TEAC: I'm glad to hear the DR-22WL is working well for your concerts and for creating music. By the way, what kind of trumpet are you using?

Murata: My main trumpet is from a manufacturer called XO, a special lightweight model. I do work-out, but it can get tiring holding it in a long performance. Men and women are separated in sports, but in music, they're not. So I said "no fair!" and got them to make it lighter.

TEAC: How do they make it lighter? Thinner?

Murata: Yes, they make it thinner. The sound changes too – it sounds brighter.

TEAC: How many trumpets do you have?

Murata: I have three. I also have a flugelhorn. But when there's an instrument that I want, I get rid of one that I'm not too into. So, I think my collection is on the small side. Oh, but after self-recording this time, I feel that an audio interface is something I need.

TEAC: What are your reasons?

Murata: Since I don't record many times a year, I had thought that I could just borrow recording equipment. But, this time I realized that recording contributes to my daily practice, so I think it's definitely worth having! It works as practice for recording, and also for rhythm. It's too easy to get used to bad sound. It's better to preempt that by remembering the good sound that you recorded.

TEAC: You can also listen to it objectively.

Murata: Yes. I definitely recommend buying one!

TEAC: Thank you for your nice comments and your insights today.
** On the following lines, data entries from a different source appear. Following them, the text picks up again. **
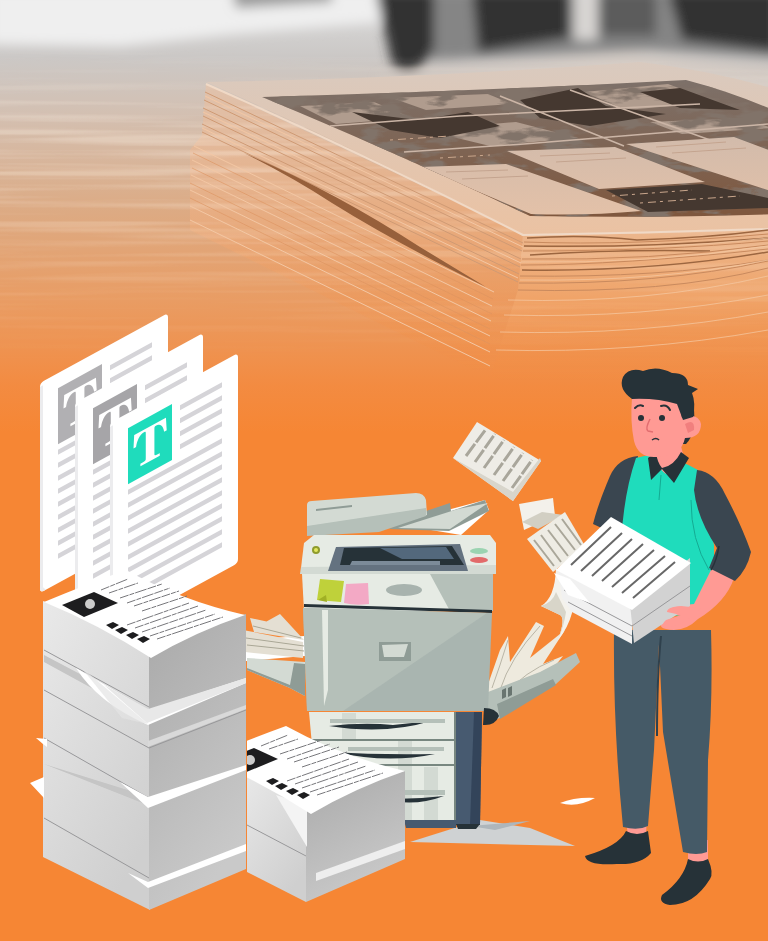
<!DOCTYPE html>
<html lang="en">
<head>
<meta charset="utf-8">
<title>Printing and copying</title>
<style>
:root{--orange:#f68634;--teal:#1fdcbc;--navy:#263238;--sleeve:#3a4650;--trouser:#455a67;--skin:#ff9a94;--body:#d3dad3;--panel:#b5c0b9;--light:#e6ebe4;--shade:#8f9c96;--slate:#475a70;--ink:#1d1d1f;--paper:#fff}
html,body{margin:0;overflow:hidden;background:var(--orange)}
.poster{display:block;width:768px;height:941px}
.monogram{font:700 48px "TeX Gyre Schola",serif;fill:#fff;text-anchor:middle}
.paper{fill:var(--paper)}.side{fill:url(#leftFace)}.dark-side{fill:url(#rightFace)}
.body{fill:var(--body)}.panel{fill:var(--panel)}.light{fill:var(--light)}.shade{fill:var(--shade)}.slate{fill:var(--slate)}
.navy{fill:var(--navy)}.sleeve{fill:var(--sleeve)}.trouser{fill:var(--trouser)}.skin{fill:var(--skin)}.teal{fill:var(--teal)}.ink{fill:var(--ink)}
.rule,.copy,.edge,.leaf{fill:none}
.rule{stroke:#d5d4d8;stroke-width:5}
.copy{stroke:#77777b;stroke-dasharray:9 1 5 1 12 1}
.edge{stroke:#98989a}
</style>
</head>
<body>
<svg class="poster" viewBox="0 0 768 941">
<defs>
<linearGradient id="tint" x2="0" y2="1">
<stop offset="0" stop-color="#dadada"/><stop offset=".06" stop-color="#cbc8c6"/><stop offset=".12" stop-color="#d3c0b2"/><stop offset=".22" stop-color="#dcab85"/><stop offset=".32" stop-color="#e99c63"/><stop offset=".41" stop-color="#f38b41"/><stop offset=".46" stop-color="#f68634"/>
</linearGradient>
<linearGradient id="stackLeft" gradientUnits="userSpaceOnUse" x1="0" y1="80" x2="0" y2="370">
<stop offset="0" stop-color="#dfc3af"/><stop offset=".5" stop-color="#e8ab7e"/><stop offset="1" stop-color="#f58838" stop-opacity="0"/>
</linearGradient>
<linearGradient id="stackFront" gradientUnits="userSpaceOnUse" x1="0" y1="215" x2="0" y2="380">
<stop offset="0" stop-color="#eabb96"/><stop offset=".5" stop-color="#f0a469"/><stop offset="1" stop-color="#f58838" stop-opacity="0"/>
</linearGradient>
<linearGradient id="stackTop" x2="0" y2="1"><stop offset="0" stop-color="#d9cabf"/><stop offset="1" stop-color="#ebc2a2"/></linearGradient>
<linearGradient id="printInk" x2="0" y2="1"><stop offset="0" stop-color="#7d716a"/><stop offset="1" stop-color="#7f573d"/></linearGradient>
<linearGradient id="printBox" x2="0" y2="1"><stop offset="0" stop-color="#d2bbab"/><stop offset="1" stop-color="#e3c1a8"/></linearGradient>
<linearGradient id="leftFace" x2=".6" y2="1"><stop offset="0" stop-color="#e9e9e9"/><stop offset="1" stop-color="#cfcfcf"/></linearGradient>
<linearGradient id="rightFace" x2=".4" y2="1"><stop offset="0" stop-color="#a9a9a9"/><stop offset="1" stop-color="#c9c9c9"/></linearGradient>
<linearGradient id="fadeDown" x2="0" y2="1"><stop offset="0"/><stop offset=".3" stop-color="#fff"/><stop offset="1"/></linearGradient>
<mask id="grainFade"><path fill="url(#fadeDown)" d="M0 50h768v310H0z"/></mask>
<clipPath id="printedArea"><path d="M262 97q220-6 424-17 46 12 92 32v102q-120 4-248 2Q390 150 262 97z"/></clipPath>
<filter id="soft"><feGaussianBlur stdDeviation="6"/></filter>
<filter id="slight"><feGaussianBlur stdDeviation=".6"/></filter>
<filter id="halftone"><feTurbulence type="fractalNoise" baseFrequency=".022 .07" numOctaves="4" seed="4"/><feColorMatrix values="0 0 0 0 .22 0 0 0 0 .17 0 0 0 0 .14 8 0 0 0 -3.9"/></filter>
<filter id="grain"><feTurbulence type="fractalNoise" baseFrequency=".003 .14" numOctaves="2" seed="7"/><feColorMatrix values="0 0 0 0 1 0 0 0 0 .9 0 0 0 0 .8 4 0 0 0 -1.8"/></filter>
<g id="document">
<rect class="paper" width="128" height="210" rx="4"/>
<path fill="#ececee" d="M0 4h3v202l3 4q-6 0-6-4z"/>
<path class="rule" d="M70 23h42M70 36h42M70 49h42M70 62h42M18 79h94M18 92h94M18 105h94M18 118h94M18 131h94M18 144h94M18 157h94M18 170h94M18 183h94"/>
</g>
<g id="letterBlock"><rect x="18" y="15" width="44" height="56"/><text class="monogram" x="40" y="60">T</text></g>
<g id="printedSheet">
<path class="paper" d="M44 602Q90 583 126 570 180 600 245 615 195 632 151 658 98 624 44 602Z"/>
<path class="ink" d="M62 605l32-13 24 11-34 14z"/><circle cx="90" cy="604" r="5" fill="#ccc"/>
<path class="copy" d="M101 590l27-11M109 593l29-10M120 598l42-14M127 603l43-15M134 606l45-15M142 611l45-15M127 625l62-22M135 628l63-22M142 632l64-22M150 636l65-22M157 639l66-22"/>
<path class="ink" d="M106 625l7-3 6 3-7 4zM115 630l7-3 6 3-7 4zM126 635l7-3 6 3-7 4zM137 639l7-3 6 3-7 4z"/>
</g>
</defs>

<g id="photo-backdrop" role="img" aria-label="Tinted photograph of a tall stack of freshly printed sheets">
<rect width="768" height="941" fill="url(#tint)"/>
<g filter="url(#soft)">
<path fill="#efefef" d="M-10-10h390v32L230 34 120 46-10 44z"/><path fill="#999" d="M232-12h100v14l-96 6z"/>
<path fill="#858585" d="M430-10h350v68l-130-8-220 10z"/>
<path fill="#333" d="M376-10h58v58q-18 34-42 16zM472-10h98v48l-92 14zM668-10h110v62l-96-12z"/>
<path fill="#5c5c5c" d="M596-10h60v46h-60z"/><path fill="#d8d5d3" d="M574-10h24v50h-24z"/><path fill="#d5ccc5" d="M380 78l250-24 150 20v18H380z"/>
</g>
<g filter="url(#slight)">
<path fill="url(#stackLeft)" d="M206 84L525 235 518 290 490 378 190 230V150l12-15z"/>
<path fill="url(#stackFront)" d="M523 234q120-4 255-14v148q-140 40-288 10l28-88z"/>
<g mask="url(#grainFade)"><path filter="url(#grain)" opacity=".3" d="M0 50h768v310H0z"/></g>
<path fill="url(#stackTop)" d="M206 82q220-4 434-20 70 8 138 28v140q-130 4-255 6Q360 150 206 82z"/>
<g id="printed-page" clip-path="url(#printedArea)">
<path fill="url(#printInk)" d="M260 78h510v140H260z"/>
<path fill="#b09c8e" d="M300 106l74-4 38 16-76 6zM424 130l92-8 62 16-88 8zM392 98l96-4 24 10-86 6zM584 92l84-8 48 18-90 8zM650 122l92-4 30 10-90 6z"/>
<path filter="url(#halftone)" d="M260 78h510v140H260z"/>
<path fill="#453830" d="M352 112l66 8 50-8 32 14-60 12-50-8zM520 100l58-12 28 18 60 8-76 12-50-8zM640 92l40-4 60 22-60-2zM606 190l96-6 66 14v10l-120 4z"/>
<path fill="none" stroke="#cbb5a6" stroke-width="1.5" d="M330 126l130-10 240-12M404 152l120-8 244-20M500 96l124 50M570 90l140 50"/>
<path fill="url(#printBox)" d="M420 167l86-3 135 47q-56 5-110 3zM507 151l108-4 90 35-106 7zM626 144l108-7 40 15v40z"/>
<path class="leaf" stroke="#c4a48f" d="M446 172l62-2M462 179l66-3M540 156l70-3M556 162l70-4M656 147l70-5M672 153l74-5"/>
<path class="leaf" stroke="#c9a68c" stroke-dasharray="3 5 8 4" d="M612 196l80-6M640 203l100-7M390 140l60-4M440 158l50-3"/>
</g>
<path class="leaf" stroke="#f0d9c6" stroke-width="2" d="M206 84Q360 152 523 235q120-2 245-6"/>
<path class="leaf" stroke="#cf9a74" d="M205 92l318 151M204 100l318 151M203 108l318 151M203 116l317 151M202 124l317 150M202 132l316 150"/>
<path class="leaf" stroke="#f3c7a4" d="M205 96l318 151M203 112l318 151M202 128l316 150M194 146l300 146M192 160l300 146M191 175l300 146M190 190l300 146M190 206l300 146M190 220l300 146"/>
<path class="leaf" stroke="#dd935f" opacity=".6" d="M193 153l300 146M192 168l300 146M190 183l300 146M190 198l300 146"/>
<path fill="#97603b" d="M244 153q90 38 176 94l66 40q-90-44-154-84-40-26-88-50z"/>
<path class="leaf" stroke="#9c6640" stroke-width="1.5" d="M527 238q60-4 110 2 70-2 131-10M524 246q120 2 244-8M530 255q90-6 180-4M522 270q130 2 246-18"/>
<path class="leaf" stroke="#c98a5e" d="M524 242q110 4 244-8M523 251q140 0 245-10M522 259q130 2 246-14M521 265q100 0 247-16M520 276q140 2 248-16M519 283q140 2 249-22M518 290q150 4 250-22"/>
<path class="leaf" stroke="#f6cba6" d="M523 248q140 2 245-10M521 262q130 2 247-16M520 280q140 2 248-20M508 300q140 4 260-24M504 315q140 4 264-20M500 332q140 4 268-20M496 350q140 4 272-20" opacity=".7"/>
</g>
</g>

<g id="text-documents">
<g transform="matrix(1 -.547 0 1 40 383)"><use href="#document"/><use href="#letterBlock" fill="#b1b0b3"/></g>
<g transform="matrix(1 -.547 0 1 75 403)"><use href="#document"/><use href="#letterBlock" fill="#a6a5a8"/></g>
<g transform="matrix(1 -.547 0 1 110 423)"><use href="#document"/><use href="#letterBlock" fill="#1fdcbc"/></g>
</g>

<g id="copier">
<path fill="#cfd2d3" d="M410 842l70-22 50 8 45 18z"/><path fill="#aeb6bb" d="M470 826l60-5-35 9z"/>
<g id="side-trays">
<path class="paper" d="M235 640l70-4v20l-70 6z"/>
<path fill="#e4dfd3" d="M243 630l60 12v16l-58-6zM250 618l28 6 26 16-50-8zM262 624l18-10 24 26z"/>
<path fill="none" stroke="#aaa796" d="M246 638l58 8M247 645l57 6M253 626l48 12"/>
<path class="body" d="M247 658l58 4v34l-15-8-43-18z"/><path class="shade" d="M247 668l43 17 4-22 11 1v32l-15-8-43-18z"/>
<path fill="#eeeade" d="M486 690l14-40 8-14 2 26 26-40 8 4-14 32 35-28-22 34 20-8-24 30-48 30z"/>
<path fill="none" stroke="#b9b5a6" d="M492 688q8-22 16-48M500 690q10-32 40-64M506 694q18-22 48-34"/>
<path class="panel" d="M488 692l52-20 36-19 4 9-24 22-60 36-10-10z"/><path class="shade" d="M497 704l56-25 3 6-56 34z"/><path fill="#697570" d="M502 690l4-2v9l-4 2zM508 688l4-2v9l-4 2z"/>
</g>
<g id="scanner-lid">
<path class="paper" d="M395 524l90-24 4 10-28 25z"/><path class="shade" d="M420 513l30-10 1 8 34-11 4 11-40 20-60-2z"/><path class="body" d="M398 528l60-19 30-6-38 26z"/>
<path class="body" d="M307 505q0-4 5-4l104-8q8 0 10 7l1 15-48 16-72 4z"/><path class="panel" d="M307 526l119-18v8l-47 16-72 4z"/><path class="shade" d="M316 509l36-4v2l-36 4z"/>
</g>
<path class="light" d="M304 543l10-8h176l6 8v25H301z"/><path class="body" d="M301 567l195-2v9H300z"/>
<path fill="#647280" d="M336 547l124-3 8 27H328z"/><path class="navy" d="M344 548l108-2 12 19H340z"/><path fill="#53687c" d="M380 548l66-1 8 12h-52z"/><path fill="#7c8b99" d="M352 561h88v4h-90z"/>
<circle cx="316" cy="550" r="4" fill="#8f9c2d"/><circle cx="316" cy="550" r="2" fill="#e2e860"/><ellipse cx="479" cy="551" rx="9" ry="3" fill="#9bd3b1"/><ellipse cx="479" cy="560" rx="9" ry="3" fill="#e26a6a"/>
<path class="light" d="M302 574h191v37H304z"/><path class="panel" d="M430 574h63v37h-43z"/><ellipse cx="404" cy="590" rx="18" ry="6" fill="#a8b3ae"/><path class="navy" d="M304 604l188 6v3l-188-6z"/>
<path fill="#a9b5b0" d="M303 608l189 5-4 98H307z"/><path class="panel" d="M303 608l184 5-144 98h-36z"/><path class="light" d="M322 610h6v80l-4 16z"/>
<path class="shade" d="M379 642h32v19h-32z"/><path class="body" d="M382 645l26-1-4 13h-20z"/>
<path fill="#bfd13a" d="M320 579l24 2-3 21-24-2z"/><path fill="#f3a9c5" d="M346 584l22-1 1 21q-14 2-25-1z"/><path fill="#a1b025" d="M318 600l8-5 1 7z"/>
<path class="slate" d="M455 712h27l-2 113h-25z"/><path fill="#33445a" d="M474 712h8l-2 113h-10z"/><path class="navy" d="M484 708q12 0 15 8-4 10-16 9z"/>
<path class="light" d="M309 712h147v110H319z"/><path class="body" d="M398 740h14v82h-14zM424 767h14v53h-14zM342 713h14v28h-14z"/>
<path fill="none" stroke="#788780" stroke-width="2" d="M310 740h146M314 765h142M455 712v110"/>
<path class="navy" d="M329 726q35-4 64-1l38-4q-45 14-102 5zM335 752q40 3 100 2-48 10-100-2zM380 798q30 2 64-2-32 12-64 2z"/><path class="panel" d="M330 719h115v4H330zM348 747h96v4h-96zM405 790h40v5h-40z"/>
<path class="slate" d="M404 820h52v8h-50z"/><path class="navy" d="M456 824h24l-4 5h-18z"/>
</g>

<g id="tall-stack">
<path class="side" d="M43 601l107 40v269L43 857z"/><path class="dark-side" d="M149 640l97-26v255l-97 41z"/>
<path fill="#c5c5c5" d="M44 655l106 56v9L44 662zM44 764l106 33v9z"/>
<path class="edge" d="M44 650l105 57M44 690l105 58 97-38M44 738l105 60M44 818l105 60"/>
<path class="paper" d="M76 668l72 42 98-32v5l-98 42q-50-22-72-57z"/><path fill="#e8e8e8" d="M104 685l44 24 98-31v5l-99 40z"/>
<path fill="#d9d9d9" d="M148 741l98-36v4l-98 38z"/>
<path class="paper" d="M120 782l28 15 98-32v5l-98 38zM36 738l11 1v8l-4-3zM30 783l14-6v21zM128 873l20 9 98-38v7l-98 37z"/>
<path fill="#e4e4e4" d="M80 666l42 52 26 6z" opacity=".7"/>
<use href="#printedSheet"/>
</g>

<g id="short-stack">
<path class="side" d="M247 768l60 30-1 104-59-30z"/><path class="dark-side" d="M306 798l99-27v88l-99 43z"/>
<path class="edge" d="M247 825l59 31"/><path fill="#eee" d="M316 873l89-32v8l-89 32z"/><path fill="#f4f4f4" d="M276 795l31 10v42z"/>
<clipPath id="shortTop"><path d="M247 715h170v100H247z"/></clipPath>
<g clip-path="url(#shortTop)"><use href="#printedSheet" transform="translate(160 156)"/></g>
</g>

<g id="flying-sheets">
<path fill="#eeece6" d="M453 458l24-36 64 39-28 40z"/><path fill="#d8d5cb" d="M453 458l60 43 28-40-1-3-27 34z"/>
<path fill="none" stroke="#a9a69b" stroke-width="3" stroke-dasharray="15 2" d="M466 456l20-27M475 462l20-28M484 468l20-28M494 475l20-28M503 481l20-28M512 488l20-28"/>
<path fill="#f3f1eb" d="M519 504l34-6 2 18-31 14z"/><path fill="#d2cfc3" d="M522 522l20-10 22 3-26 14z"/>
<path fill="#eeece4" d="M527 539l38-27 20 34-32 26z"/><path fill="none" stroke="#aaa79a" stroke-width="2" d="M534 540l20 26M541 535l20 27M548 530l20 26M555 524l20 26M562 519l19 26"/>
<path fill="#f4f2ec" d="M556 568l18 12q4 36-16 60 8-22 2-25l-19-9q14-8 15-38z"/><path fill="#d8d5c9" d="M541 606q12-4 15-14l10 20q-2 14-8 28 8-22 2-25z"/>
<path class="paper" d="M560 803q15-6 35-5-18 10-35 5z"/>
</g>

<g id="office-worker">
<path class="skin" d="M625 815h22l-1 20h-18zM688 840h20v24h-20z"/>
<path class="navy" d="M626 831q11 6 22 0l3 22q-10 12-34 11-30 2-32-8 34-10 41-25zM688 859q10 5 20 0 6 14 2 20-16 26-40 26-12-2-8-10 22-16 26-36z"/>
<path class="trouser" d="M614 630h97q2 70-3 130l-1 92q-10 4-24 0l-20-120-4-88-5 106-6 76q-10 5-25 1-10-100-9-197z"/>
<path fill="none" stroke="#2f414d" stroke-width="2" d="M661 636q-4 40-4 100"/>
<path class="sleeve" d="M638 456q-20 2-28 20-12 28-17 48l30 14 10-50z"/>
<path class="teal" d="M636 458q16-4 22-4 18 4 40 16 10 50 16 75v62q-40 18-92-1-6-90 14-148z"/>
<path class="skin" d="M656 448l22-14 6 24q-8 14-18 16-10-6-10-26z"/>
<path class="navy" d="M656 452l-8 6 3 22 11-11 12 14 15-25-8-6q-7 14-19 16-5-6-6-16z"/><path fill="none" stroke="#14ab93" d="M661 475l-2 25M691 500q0 40 18 70"/>
<path class="skin" d="M712 568l22 10q-8 24-36 41-14 14-32 10-9-2-2-8l18-5-16-3q-2-6 7-7l21-2z"/>
<path class="sleeve" d="M697 470q18 2 28 24 16 30 26 58-4 18-16 29l-26-13 8-20q-20-30-23-58z"/><path fill="none" stroke="#26323a" stroke-width="1.5" d="M719 546q-2 14-8 24"/>
<g id="worker-head">
<path class="navy" d="M681 412l13-2q2 24-8 34h-6z"/>
<path class="skin" d="M632 398q14-10 46-2l4 22q16-6 19 6 0 14-16 14-4 20-31 19-16 0-20-16-4-20-2-43z"/>
<path fill="#f17f7e" d="M685 424q10-6 9 6l-6 3z"/>
<path class="navy" d="M632 399q-14-10-9-22 6-10 20-6 14-6 29 2 16 0 16 12l10 4-6 4q4 10 1 24l-10 3-6-16q-20-6-45-5z"/>
<circle cx="641" cy="418" r="3" class="navy"/><circle cx="662" cy="418" r="3" class="navy"/>
<path fill="none" stroke="#263238" stroke-width="2" stroke-linecap="round" d="M635 408q4-4 8-2M661 406q6-2 9 4"/><path fill="none" stroke="#e26d70" stroke-width="1.5" d="M650 419q-5 10-2 12l5 1"/><path fill="none" stroke="#263238" stroke-width="1.5" d="M652 440q4-3 7 0"/>
</g>
<g id="carried-papers">
<path fill="#f1f1f1" d="M558 568l74 38v38l-60-32-10-14z"/><path fill="#d2d2d2" d="M630 604l60-46v48l-56 37z"/>
<path class="paper" d="M556 570l55-53 80 46-59 47z"/>
<path fill="none" stroke="#686868" stroke-width="2" d="M571 565l40-38M581 571l41-38M592 576l40-37M602 581l41-37M612 587l42-37M622 593l43-37M633 598l42-36"/>
<path class="edge" d="M564 590l68 36 58-40M568 602l64 34"/><path class="paper" d="M554 573l16 6 20 24-22-8z"/>
</g>
<path class="skin" d="M665 628q16-2 28-12l8-8-20-2q-14 1-14 6l14 3-15 5q-6 5-1 8z"/>
</g>
</svg>
</body>
</html>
Chihiro Murata
Trumpeter. Born in Tokyo, November 1986. Learned the piano at an early age. Joined the school band in junior high school and started playing the trumpet. Entered Waseda University and was active in a music "circle." After graduation, she started her music career - studying trumpet under Masahiro Makihara. She studied jazz theory under Mr. Hidefumi Toki. Ms. Murata currently performs at live music clubs in Tokyo as a trio and in jam sessions.

Official Website: http://genplanning.co.jp/